> _Saved entries_:
+===+

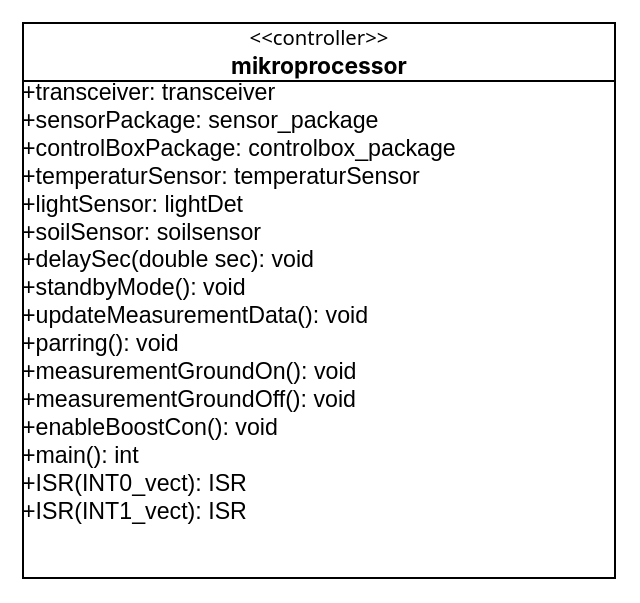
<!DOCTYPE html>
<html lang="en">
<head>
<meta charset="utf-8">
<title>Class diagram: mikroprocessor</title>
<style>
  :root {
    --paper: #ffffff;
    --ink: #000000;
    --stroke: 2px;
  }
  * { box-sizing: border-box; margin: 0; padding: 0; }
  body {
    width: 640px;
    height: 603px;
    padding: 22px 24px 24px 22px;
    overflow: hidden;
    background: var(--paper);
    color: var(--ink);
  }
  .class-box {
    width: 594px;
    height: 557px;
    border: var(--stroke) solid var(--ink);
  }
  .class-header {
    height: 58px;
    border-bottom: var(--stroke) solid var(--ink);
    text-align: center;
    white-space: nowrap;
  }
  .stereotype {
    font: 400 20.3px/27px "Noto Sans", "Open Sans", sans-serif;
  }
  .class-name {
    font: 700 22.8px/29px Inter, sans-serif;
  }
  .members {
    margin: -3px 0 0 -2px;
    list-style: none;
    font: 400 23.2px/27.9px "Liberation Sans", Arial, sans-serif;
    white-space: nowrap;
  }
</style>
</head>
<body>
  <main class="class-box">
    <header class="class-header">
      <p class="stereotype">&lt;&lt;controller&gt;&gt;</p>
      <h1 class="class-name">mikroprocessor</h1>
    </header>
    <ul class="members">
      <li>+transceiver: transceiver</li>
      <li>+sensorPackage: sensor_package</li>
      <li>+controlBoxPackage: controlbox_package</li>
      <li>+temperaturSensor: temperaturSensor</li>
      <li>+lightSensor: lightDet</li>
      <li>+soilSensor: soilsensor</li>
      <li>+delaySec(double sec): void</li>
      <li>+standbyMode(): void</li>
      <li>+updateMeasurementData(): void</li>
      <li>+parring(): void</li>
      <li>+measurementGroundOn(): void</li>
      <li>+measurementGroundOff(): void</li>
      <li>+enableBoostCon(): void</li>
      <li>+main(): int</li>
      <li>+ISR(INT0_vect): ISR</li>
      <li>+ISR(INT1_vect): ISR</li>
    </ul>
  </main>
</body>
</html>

+===+

> _Your goal_:
Repeat verbatim the lines between the start of the data and the line containing "<li>+lightSensor: lightDet</li>", both ends included, omitting all pictures.

> _Task result_:
<!DOCTYPE html>
<html lang="en">
<head>
<meta charset="utf-8">
<title>Class diagram: mikroprocessor</title>
<style>
  :root {
    --paper: #ffffff;
    --ink: #000000;
    --stroke: 2px;
  }
  * { box-sizing: border-box; margin: 0; padding: 0; }
  body {
    width: 640px;
    height: 603px;
    padding: 22px 24px 24px 22px;
    overflow: hidden;
    background: var(--paper);
    color: var(--ink);
  }
  .class-box {
    width: 594px;
    height: 557px;
    border: var(--stroke) solid var(--ink);
  }
  .class-header {
    height: 58px;
    border-bottom: var(--stroke) solid var(--ink);
    text-align: center;
    white-space: nowrap;
  }
  .stereotype {
    font: 400 20.3px/27px "Noto Sans", "Open Sans", sans-serif;
  }
  .class-name {
    font: 700 22.8px/29px Inter, sans-serif;
  }
  .members {
    margin: -3px 0 0 -2px;
    list-style: none;
    font: 400 23.2px/27.9px "Liberation Sans", Arial, sans-serif;
    white-space: nowrap;
  }
</style>
</head>
<body>
  <main class="class-box">
    <header class="class-header">
      <p class="stereotype">&lt;&lt;controller&gt;&gt;</p>
      <h1 class="class-name">mikroprocessor</h1>
    </header>
    <ul class="members">
      <li>+transceiver: transceiver</li>
      <li>+sensorPackage: sensor_package</li>
      <li>+controlBoxPackage: controlbox_package</li>
      <li>+temperaturSensor: temperaturSensor</li>
      <li>+lightSensor: lightDet</li>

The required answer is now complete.